Other than the initial service speed-bump, our server was excellent. There’s nothing on the menu more than $8.00, our tab with tip was $25.00, and we took 1/3 of our food home. Interestingly, this is only the second restaurant we’ve encountered that offered a take-home dish for the dip - nice. The menu is online, and the restaurant offers catering and downtown delivery. With free parking on the street and behind the restaurant, there’s nothing to prevent you from trying Taquitos Mexican Grill. http://taquitosmexicangrill.com
This restaurant has closed but catering is still available for parties of 20 or more. Contact firstname.lastname@example.org. It's been replaced by "All American Junkies" restaurant.
Eighty degrees in Grand Rapids called for outdoor dining, and this week, Rockwell’s outdoor deck was open. The view is diminished due to the new parking garage that dwarfs the deck, but it’s still a great place to dine. There are about twelve tables of varying sizes and only four were occupied when we arrived around 12:30.
From the twelve interesting starters, we narrowed our choice down to lamb quesadillas, tuna poke, or lettuce cups. Our server recommended the quesadillas, and he didn’t steer us wrong. They had a really great spicy kick and combined well with the salsa and lime flavoring (chipotle monterey jack cheese, black bean salsa, lime sour cream). Quesadillas extraordinaire.
Sandwiches are a little more mundane but most offered at least one out of the ordinary ingredient. We selected a french dip (shaved beef, caramelized onions, sauteed mushrooms, smoked gouda cheese, ciabatta bread, au jus) and it was fine but a little bland. More seasoning would have been helpful. Everything was fresh and nicely presented, as was the meatball sandwich (house made garlic-parmesan meatballs, provolone, basil marinara, ciabatta bread). This was a better sandwich than the french dip and the accompanying fries were nicely, lightly seasoned. The problem with the meatball sandwich was that it was sloppy and difficult to eat, which takes away from the enjoyment.
Both were big sandwiches and we each took half home, along with half of the quesadillas. Ciabatta bread has great texture and consistency but it is big bread, and really more than we need. But I digress. Along with providing a nice outdoor venue, Rockwell’s also consistently gives great service. Friendly, informative, and efficient - you can’t ask for more than that.
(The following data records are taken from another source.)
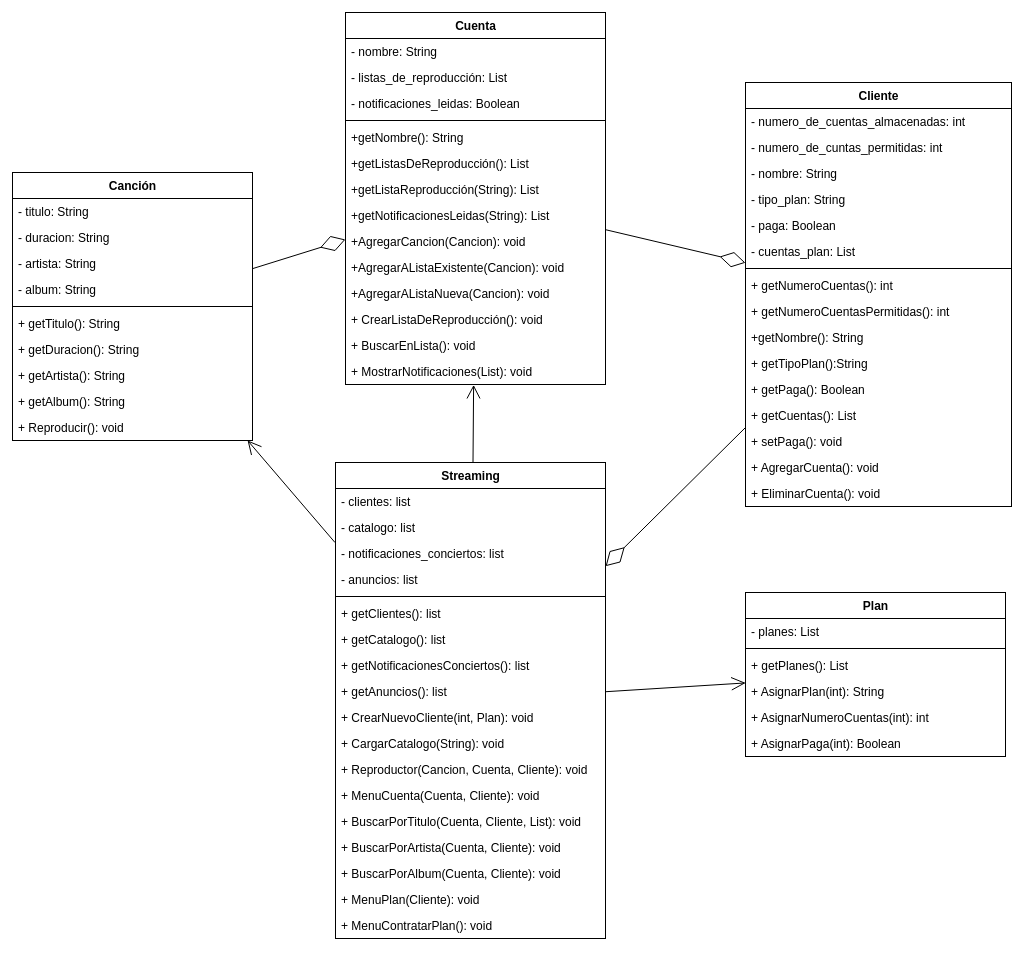
<!DOCTYPE html>
<html lang="es">
<head>
<meta charset="utf-8">
<title>Diagrama de clases</title>
<style>
:root { --ink: #000; --paper: #fff; --row: 26px; }
* { box-sizing: border-box; margin: 0; padding: 0; }
body { width: 1024px; height: 954px; overflow: hidden; background: var(--paper); }
.diagram { position: relative; width: 1024px; height: 954px; overflow: hidden; color: var(--ink); font: 12px/var(--row) "Liberation Sans", Arial, sans-serif; }
.connectors { position: absolute; left: 0; top: 0; fill: none; stroke: var(--ink); stroke-width: 1; }
.connectors .diamond { fill: var(--paper); }
.class { position: absolute; display: flex; flex-direction: column; border: 1px solid var(--ink); background: var(--paper); }
.class h2 { height: var(--row); font-size: 12px; line-height: var(--row); text-align: center; border-bottom: 1px solid var(--ink); }
.class ul { list-style: none; padding-left: 5px; white-space: nowrap; }
.class li { height: var(--row); }
.attributes { padding-bottom: 3px; border-bottom: 1px solid var(--ink); }
.methods { padding-top: 4px; margin-bottom: -1px; }
.cancion { left: 12px; top: 172px; width: 241px; }
.cuenta { left: 345px; top: 12px; width: 261px; }
.cliente { left: 745px; top: 82px; width: 267px; }
.streaming { left: 335px; top: 462px; width: 271px; }
.plan { left: 745px; top: 592px; width: 261px; }
</style>
</head>
<body>
<main class="diagram">
  <section class="class cancion">
    <h2>Canción</h2>
    <ul class="attributes">
      <li>- titulo: String</li>
      <li>- duracion: String</li>
      <li>- artista: String</li>
      <li>- album: String</li>
    </ul>
    <ul class="methods">
      <li>+ getTitulo(): String</li>
      <li>+ getDuracion(): String</li>
      <li>+ getArtista(): String</li>
      <li>+ getAlbum(): String</li>
      <li>+ Reproducir(): void</li>
    </ul>
  </section>

  <section class="class cuenta">
    <h2>Cuenta</h2>
    <ul class="attributes">
      <li>- nombre: String</li>
      <li>- listas_de_reproducción: List</li>
      <li>- notificaciones_leidas: Boolean</li>
    </ul>
    <ul class="methods">
      <li>+getNombre(): String</li>
      <li>+getListasDeReproducción(): List</li>
      <li>+getListaReproducción(String): List</li>
      <li>+getNotificacionesLeidas(String): List</li>
      <li>+AgregarCancion(Cancion): void</li>
      <li>+AgregarAListaExistente(Cancion): void</li>
      <li>+AgregarAListaNueva(Cancion): void</li>
      <li>+ CrearListaDeReproducción(): void</li>
      <li>+ BuscarEnLista(): void</li>
      <li>+ MostrarNotificaciones(List): void</li>
    </ul>
  </section>

  <section class="class cliente">
    <h2>Cliente</h2>
    <ul class="attributes">
      <li>- numero_de_cuentas_almacenadas: int</li>
      <li>- numero_de_cuntas_permitidas: int</li>
      <li>- nombre: String</li>
      <li>- tipo_plan: String</li>
      <li>- paga: Boolean</li>
      <li>- cuentas_plan: List</li>
    </ul>
    <ul class="methods">
      <li>+ getNumeroCuentas(): int</li>
      <li>+ getNumeroCuentasPermitidas(): int</li>
      <li>+getNombre(): String</li>
      <li>+ getTipoPlan():String</li>
      <li>+ getPaga(): Boolean</li>
      <li>+ getCuentas(): List</li>
      <li>+ setPaga(): void</li>
      <li>+ AgregarCuenta(): void</li>
      <li>+ EliminarCuenta(): void</li>
    </ul>
  </section>

  <section class="class streaming">
    <h2>Streaming</h2>
    <ul class="attributes">
      <li>- clientes: list</li>
      <li>- catalogo: list</li>
      <li>- notificaciones_conciertos: list</li>
      <li>- anuncios: list</li>
    </ul>
    <ul class="methods">
      <li>+ getClientes(): list</li>
      <li>+ getCatalogo(): list</li>
      <li>+ getNotificacionesConciertos(): list</li>
      <li>+ getAnuncios(): list</li>
      <li>+ CrearNuevoCliente(int, Plan): void</li>
      <li>+ CargarCatalogo(String): void</li>
      <li>+ Reproductor(Cancion, Cuenta, Cliente): void</li>
      <li>+ MenuCuenta(Cuenta, Cliente): void</li>
      <li>+ BuscarPorTitulo(Cuenta, Cliente, List): void</li>
      <li>+ BuscarPorArtista(Cuenta, Cliente): void</li>
      <li>+ BuscarPorAlbum(Cuenta, Cliente): void</li>
      <li>+ MenuPlan(Cliente): void</li>
      <li>+ MenuContratarPlan(): void</li>
    </ul>
  </section>

  <section class="class plan">
    <h2>Plan</h2>
    <ul class="attributes">
      <li>- planes: List</li>
    </ul>
    <ul class="methods">
      <li>+ getPlanes(): List</li>
      <li>+ AsignarPlan(int): String</li>
      <li>+ AsignarNumeroCuentas(int): int</li>
      <li>+ AsignarPaga(int): Boolean</li>
    </ul>
  </section>

  <svg class="connectors" width="1024" height="954" viewBox="0 0 1024 954" aria-hidden="true">
    <g id="cancion-cuenta">
      <line x1="253" y1="268.5" x2="321" y2="247.3"/>
      <polygon class="diamond" points="344.5,239.8 335,250.5 321,247.3 330.5,236.5"/>
    </g>
    <g id="cuenta-cliente">
      <line x1="606" y1="229.8" x2="720.5" y2="256.8"/>
      <polygon class="diamond" points="744.5,262.5 731,266.7 720.5,256.8 734,252.6"/>
    </g>
    <g id="cliente-streaming">
      <line x1="745" y1="428" x2="624" y2="547.8"/>
      <polygon class="diamond" points="606.3,565.5 610,551.5 624,547.8 620,562"/>
    </g>
    <g id="streaming-cuenta">
      <line x1="473" y1="462" x2="473.6" y2="386"/>
      <polyline points="467,398.5 473.6,386 480,398.5"/>
    </g>
    <g id="streaming-cancion">
      <line x1="335" y1="542.5" x2="248.3" y2="441.3"/>
      <polyline points="251.5,455 248.3,441.3 261.5,446.7"/>
    </g>
    <g id="streaming-plan">
      <line x1="606" y1="691.7" x2="744.5" y2="683"/>
      <polyline points="731,677.5 744.5,683 731.8,690"/>
    </g>
  </svg>
</main>
</body>
</html>
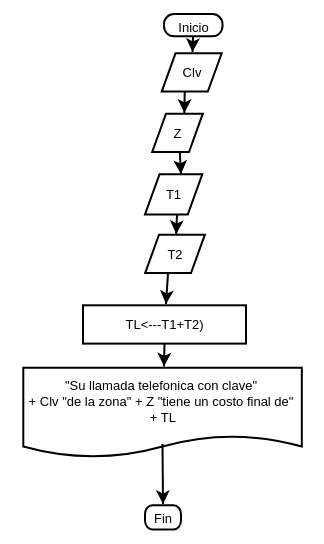
<!DOCTYPE html>
<html lang="es">
<head>
<meta charset="utf-8">
<title>Diagrama de flujo: costo de llamada</title>
<style>
:root { --paper: #fff; --ink: #000; }
* { box-sizing: border-box; }
html, body { margin: 0; background: var(--paper); }
.flowchart {
  position: relative;
  width: 324px;
  height: 544px;
  overflow: hidden;
  background: var(--paper);
  color: var(--ink);
  font: 13px/16px "Liberation Sans", Arial, sans-serif;
}
.shapes { position: absolute; inset: 0; display: block; }
.outlines, .connectors { fill: none; stroke: var(--ink); stroke-width: 2; }
.arrowhead { fill: var(--ink); }
.node {
  position: absolute;
  display: flex;
  align-items: center;
  justify-content: center;
  text-align: center;
  white-space: nowrap;
}
.start { left: 164px; top: 16px; width: 59px; height: 23px; }
.input-key { left: 162px; top: 54px; width: 60px; height: 38px; }
.input-zone { left: 152px; top: 115px; width: 51px; height: 38px; }
.input-t1 { left: 145px; top: 175px; width: 57px; height: 40px; }
.input-t2 { left: 145px; top: 236px; width: 60px; height: 38px; }
.process { left: 83px; top: 306px; width: 163px; height: 38px; }
.output { left: 22px; top: 378px; width: 278px; height: 48px; }
.end { left: 145px; top: 507px; width: 36px; height: 24px; }
</style>
</head>
<body>
<main class="flowchart">
  <svg class="shapes" width="324" height="544" viewBox="0 0 324 544" aria-hidden="true">
    <defs>
      <marker id="arrow" class="arrowhead" markerUnits="userSpaceOnUse" markerWidth="16" markerHeight="16" refX="14" refY="8" orient="auto">
        <path d="M14 8L0 15L3.5 8L0 1Z"/>
      </marker>
    </defs>
    <g class="outlines">
      <rect x="164" y="14" width="58.5" height="22.3" rx="10"/>
      <polygon points="175.5,53.3 221.7,53.3 207.8,91.6 161.7,91.6"/>
      <polygon points="166,113.7 202.8,113.7 189,152 152.2,152"/>
      <polygon points="159.5,174.3 202.3,174.3 187.8,214.4 145,214.4"/>
      <polygon points="159,234.7 204.9,234.7 191,273 145.2,273"/>
      <rect x="83" y="305.3" width="163" height="38.3"/>
      <path d="M23.3 367.7H301.8V446.5Q232 427 162.5 446.5T23.3 446.5Z"/>
      <rect x="145" y="505.2" width="36" height="24.3" rx="7.5" ry="9"/>
    </g>
    <g class="connectors" marker-end="url(#arrow)">
      <path d="M193 36.5L192.5 52" marker-end="url(#arrow)"/>
      <path d="M184.7 91.6L184.4 113" marker-end="url(#arrow)"/>
      <path d="M179.8 152L181 174" marker-end="url(#arrow)"/>
      <path d="M177 214.4L176.2 234" marker-end="url(#arrow)"/>
      <path d="M168 273L166 304" marker-end="url(#arrow)"/>
      <path d="M164.5 343.6L164 366.5" marker-end="url(#arrow)"/>
      <path d="M162.5 444L163 504" marker-end="url(#arrow)"/>
    </g>
  </svg>
  <div class="node start">Inicio</div>
  <div class="node input-key">Clv</div>
  <div class="node input-zone">Z</div>
  <div class="node input-t1">T1</div>
  <div class="node input-t2">T2</div>
  <div class="node process">TL&lt;---T1+T2)</div>
  <div class="node output">"Su llamada telefonica con clave"<br>+ Clv "de la zona" + Z "tiene un costo final de"<br>&nbsp;+ TL</div>
  <div class="node end">Fin</div>
</main>
</body>
</html>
The restaurant has a great atmospheric interior but we tend to save this place for outdoor dining. The deck is shared with the adjoining restaurant, Republic, and they also share the kitchen. Republic’s doesn’t open until four, however, so enter through Rockwell’s for the deck at lunchtime. Menus for both establishments are online. We spent $40.00 today and enjoyed a nice meal under the sun.